Around the same time, Louis began acquiring objects from the Middle East, East Asia and India. While his large collection — which included fifteenth-century Afghan painted manuscripts, sixteenth-century Iranian bookbindings and a seventeenth-century Mughal jade sprinkler — was dispersed after his death, researchers have been able to reconstruct parts of it using receipts in the Cartier archives from the Kalebdjian Frères and other dealers. Louis purchased some of these objects for himself and some for his boutique, which in the early twentieth century sold antiques alongside new designs. (Cartier invoices from 1912, for instance, show that J. Pierpont Morgan bought a pen-box lid from seventeenth-century India, made of carved walrus ivory inlaid with gold and turquoise.) Other purchases became apprêts, the term used by the jeweler to describe artifact fragments, such as Persian miniature portraits or Indian carved emeralds, that could be reused in new designs.

Louis was far from alone in admiring in the art of these regions. Many Europeans were exposed to Islamic art for the first time in several major exhibitions held in the first decades of the twentieth century. In 1903, the Union Centrale des Arts Décoratifs assisted Gaston Migeon, the curator of decorative arts at the Louvre, with the Exposition des arts musulmans, a scholarly show that treated the artifacts as objects worthy of serious study, in contrast to the tawdry “Orientalizing” approach taken in earlier European exhibitions of Islamic art. Louis saw a similar exhibition in Munich in 1910. Henri Matisse, who also attended, called it “extraordinary.”

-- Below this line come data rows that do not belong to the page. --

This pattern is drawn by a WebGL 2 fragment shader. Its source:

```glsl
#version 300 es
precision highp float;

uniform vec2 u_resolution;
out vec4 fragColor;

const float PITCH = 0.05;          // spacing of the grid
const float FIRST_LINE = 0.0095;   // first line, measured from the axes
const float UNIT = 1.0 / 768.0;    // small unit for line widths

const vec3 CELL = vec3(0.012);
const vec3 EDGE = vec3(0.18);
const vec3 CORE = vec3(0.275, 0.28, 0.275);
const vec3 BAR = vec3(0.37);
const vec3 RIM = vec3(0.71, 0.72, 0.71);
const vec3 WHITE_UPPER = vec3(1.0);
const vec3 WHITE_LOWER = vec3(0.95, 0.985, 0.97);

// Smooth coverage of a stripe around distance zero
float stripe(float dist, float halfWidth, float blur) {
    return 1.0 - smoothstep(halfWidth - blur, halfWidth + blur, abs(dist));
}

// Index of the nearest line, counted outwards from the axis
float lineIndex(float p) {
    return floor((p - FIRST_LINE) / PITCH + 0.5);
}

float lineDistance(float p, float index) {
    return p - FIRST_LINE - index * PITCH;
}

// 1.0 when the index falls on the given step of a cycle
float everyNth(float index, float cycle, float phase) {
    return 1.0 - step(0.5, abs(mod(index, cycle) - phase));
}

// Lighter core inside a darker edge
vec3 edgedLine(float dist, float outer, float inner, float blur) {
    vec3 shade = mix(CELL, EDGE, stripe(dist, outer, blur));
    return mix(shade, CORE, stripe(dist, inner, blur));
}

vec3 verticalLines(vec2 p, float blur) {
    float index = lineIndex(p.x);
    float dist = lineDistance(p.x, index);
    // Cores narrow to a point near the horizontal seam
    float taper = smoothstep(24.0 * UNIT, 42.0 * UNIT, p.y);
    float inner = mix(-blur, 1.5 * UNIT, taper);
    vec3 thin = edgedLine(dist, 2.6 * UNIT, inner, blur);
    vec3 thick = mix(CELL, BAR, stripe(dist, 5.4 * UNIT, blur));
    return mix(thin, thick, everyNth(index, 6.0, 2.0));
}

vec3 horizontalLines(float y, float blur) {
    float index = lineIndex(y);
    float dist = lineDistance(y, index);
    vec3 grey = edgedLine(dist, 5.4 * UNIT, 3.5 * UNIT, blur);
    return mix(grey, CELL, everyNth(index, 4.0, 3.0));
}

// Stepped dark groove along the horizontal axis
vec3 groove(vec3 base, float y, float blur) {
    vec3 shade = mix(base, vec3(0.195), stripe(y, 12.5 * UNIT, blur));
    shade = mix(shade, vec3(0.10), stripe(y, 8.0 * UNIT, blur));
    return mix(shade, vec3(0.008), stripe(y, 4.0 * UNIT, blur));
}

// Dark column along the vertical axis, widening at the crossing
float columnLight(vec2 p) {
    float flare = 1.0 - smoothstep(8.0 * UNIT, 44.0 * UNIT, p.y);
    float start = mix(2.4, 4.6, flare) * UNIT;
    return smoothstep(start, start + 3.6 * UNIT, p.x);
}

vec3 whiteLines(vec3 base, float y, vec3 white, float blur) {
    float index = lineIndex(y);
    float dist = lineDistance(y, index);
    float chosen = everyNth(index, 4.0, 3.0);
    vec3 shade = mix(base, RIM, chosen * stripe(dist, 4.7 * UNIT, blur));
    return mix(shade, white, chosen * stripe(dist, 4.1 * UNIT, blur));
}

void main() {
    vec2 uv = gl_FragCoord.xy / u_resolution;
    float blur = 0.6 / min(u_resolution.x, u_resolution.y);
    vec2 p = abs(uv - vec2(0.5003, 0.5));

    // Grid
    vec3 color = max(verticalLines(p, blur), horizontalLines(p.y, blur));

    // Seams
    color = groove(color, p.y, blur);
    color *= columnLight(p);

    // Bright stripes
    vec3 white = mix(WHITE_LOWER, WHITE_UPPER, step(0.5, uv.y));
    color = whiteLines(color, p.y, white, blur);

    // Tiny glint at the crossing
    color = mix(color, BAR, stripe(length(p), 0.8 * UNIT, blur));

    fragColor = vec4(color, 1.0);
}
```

Over the next few years, Islamic art became a symbol of modernity. As another Armenian dealer, Dikran Kelekian, said in 1909: “every principle of this seven-hundred-year-old art is without exception in tune with the needs of contemporary artists.” That year, Louis Cartier hired Charles Jacqueau as head designer. Jacqueau’s sketchbooks show him experimenting with tessellations of geometric forms, sketching Islamic artifacts from life and copying patterns from illustrated books. Particularly influential was an 1865 French translation of Grammar of Ornament by the English architect and color theorist Owen Jones, who conducted a years-long study of the Islamic decoration on Spain’s Alhambra palace.

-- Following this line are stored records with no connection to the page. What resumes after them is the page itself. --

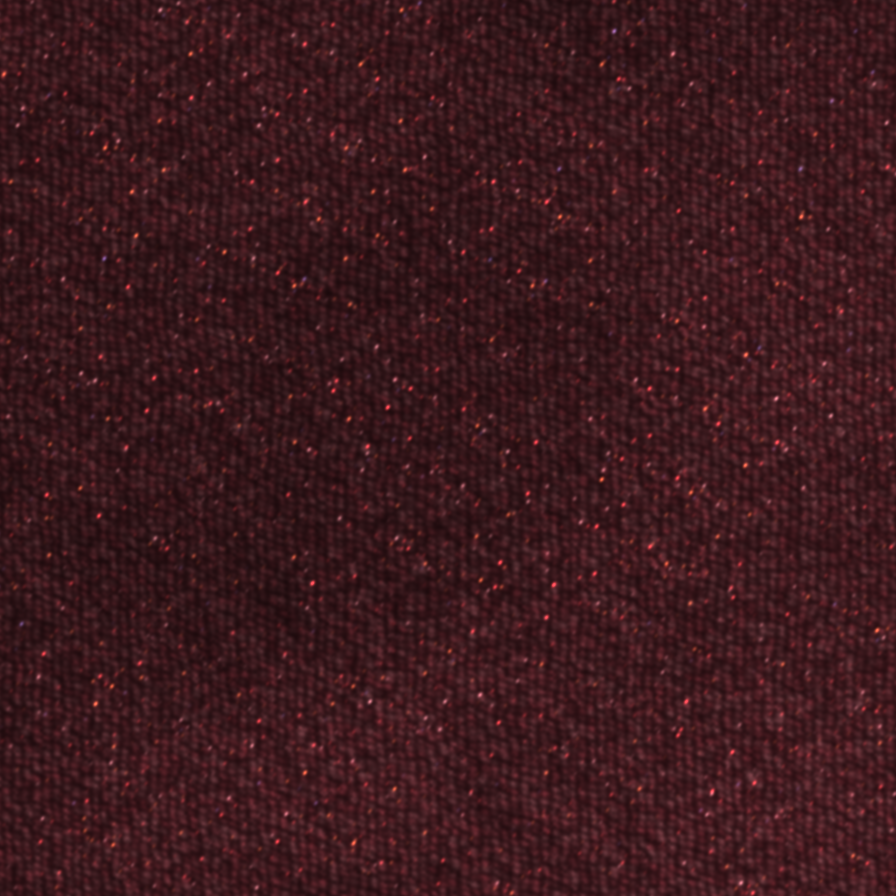
Give the GLSL for this texture, as a Shadertoy shader.

```glsl
// Dark burgundy knit cloth with scattered glitter threads.
// Soft jittered stitches stand in wobbling columns, under broad fold shading;
// a second grid scatters small tilted glints of mostly red and pink.
#define COLUMNS 90.0
#define ROWS 122.0
#define GLINT_CELLS 130.0
#define GLINT_RARITY 15.0
#define GLINT_GAIN 0.75
#define GRAIN 0.22
#define GAP_COLOR vec3(0.112, 0.036, 0.046)
#define RED_YARN vec3(0.165, 0.065, 0.077)
#define GREY_YARN vec3(0.160, 0.104, 0.110)

float hash(vec2 p) {
    return fract(sin(dot(p, vec2(127.1, 311.7))) * 43758.5453);
}

vec2 hash2(vec2 p) {
    return vec2(hash(p), hash(p + 57.3));
}

float noise(vec2 p) {
    vec2 cell = floor(p), f = fract(p);
    f = f * f * (3.0 - 2.0 * f);
    float low = mix(hash(cell), hash(cell + vec2(1, 0)), f.x);
    float high = mix(hash(cell + vec2(0, 1)), hash(cell + vec2(1, 1)), f.x);
    return mix(low, high, f.y);
}

// Sum of soft oval stitches; each column is shifted by its own phase.
vec3 stitches(vec2 uv) {
    vec2 p = uv * vec2(COLUMNS, ROWS);
    p.x += 0.9 * (noise(uv * vec2(5.0, 9.0)) - 0.5);
    p.x += 0.35 * (noise(uv * vec2(40.0, 55.0)) - 0.5);
    vec3 sum = vec3(0.0);
    for (int i = -1; i <= 1; i++) {
        float column = floor(p.x) + float(i);
        float y = p.y + hash(vec2(column, 3.7));
        for (int j = -1; j <= 1; j++) {
            vec2 id = vec2(column, floor(y) + float(j));
            vec2 jitter = (hash2(id) - 0.5) * vec2(0.26, 0.32);
            vec2 d = vec2(p.x, y) - id - 0.5 - jitter;
            d.y += 0.3 * d.x;
            d *= vec2(2.3, 2.0);
            float height = mix(0.55, 1.45, hash(id + 19.1));
            vec3 yarn = mix(RED_YARN, GREY_YARN, hash(id + 83.9));
            sum += yarn * height * exp(-dot(d, d));
        }
    }
    return sum;
}

// Mostly red, some orange, pink and a few violet.
vec3 glintColor(float h) {
    vec3 color = mix(vec3(0.95, 0.24, 0.27), vec3(0.95, 0.40, 0.24), step(0.45, h));
    color = mix(color, vec3(0.90, 0.55, 0.60), step(0.65, h));
    return mix(color, vec3(0.45, 0.38, 0.70), step(0.92, h));
}

// Few cells hold a strong glint, many hold a faint one.
vec3 glints(vec2 uv) {
    vec2 p = uv * GLINT_CELLS;
    vec3 sum = vec3(0.0);
    for (int i = -1; i <= 1; i++) {
        for (int j = -1; j <= 1; j++) {
            vec2 id = floor(p) + vec2(i, j);
            vec2 d = p - id - mix(vec2(0.1), vec2(0.9), hash2(id + 211.0));
            vec2 tilted = mat2(0.8, 0.6, -0.6, 0.8) * d;
            tilted *= vec2(3.6, 2.5);
            float strength = pow(hash(id + 401.0), GLINT_RARITY);
            strength *= 0.4 + 1.2 * noise(id * 0.11);
            sum += glintColor(hash(id + 607.0)) * strength * exp(-dot(tilted, tilted));
        }
    }
    return sum;
}

// Broad folds, lighter towards the lower right.
float foldShade(vec2 uv) {
    vec2 along = vec2(uv.x + 0.5 * uv.y, uv.y - 0.4 * uv.x);
    float folds = noise(along * vec2(2.5, 4.0) + 7.0) - 0.5;
    float patches = noise(uv * 13.0) - 0.5;
    return 0.99 + 0.24 * folds + 0.12 * patches + 0.14 * (uv.x - uv.y);
}

void mainImage(out vec4 fragColor, in vec2 fragCoord) {
    vec2 uv = fragCoord / iResolution.y;
    float grain = 1.0 + GRAIN * (noise(uv * 260.0) - 0.5);
    vec3 cloth = (GAP_COLOR + stitches(uv)) * foldShade(uv) * grain;
    vec3 color = cloth + GLINT_GAIN * glints(uv);
    fragColor = vec4(clamp(color, 0.0, 1.0), 1.0);
}
```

Jacqueau also sketched performances by Diaghilev’s Ballets Russes, which premiered Schéhérazade in Paris in 1910. That production, which featured imaginative and brightly colored costumes and sets designed by the Russian painter Léon Bakst, fed the public’s appetite for all things Eastern. But Louis Cartier and Jacqueau, as well as later Cartier designers such as Jeanne Toussaint, had little interest in conjuring up a romanticized “Arabian Nights” look for their clients. Instead of creating theatrical imitations of jewelry from Islamic regions, they mined and mixed motifs from architecture, carpets, pottery, wooden latticework and even caskets.

A rectangular vanity case from 1924, for instance, bears a striking resemblance to a nineteenth-century box from Qajarera Iran and was covered using mother-of-pearl inlay techniques from the Gujarat region in western India. The central jewel, an emerald carved into the shape of a leaf, is an apprêt of unknown origin. A tiara from 1936, meanwhile, is adorned with two rows of turquoise stones, each carved into a boteh, a stylized, almond-shaped bouquet seen on the patterned skirt of a woman in a nineteenth-century Iranian painting. The workshop also produced a series of diamond strap bracelets in the 1920s resembling abstract friezes with interlaced patterns of stars as well as other shapes common in Islamic art, such as palmettes and scrolls.

It is not surprising that the religious and cultural significance of these forms seems to have been lost in translation. The designers at Cartier were understandably more concerned with the visual rather than the transcendent aspects of the motifs found in Islamic art, often filtered through book illustrations. Louis Cartier and his workshop nevertheless engaged seriously with Islamic art, and by studying it to forge a new, “modern” style, treated it as an equally valid source of inspiration as historical Western art.

Cartier and Islamic Art: In Search of Modernity is on view at the Dallas Museum of Art from May 14 to September 18, 2022. This article was originally published in The Spectator’s May 2022 World edition.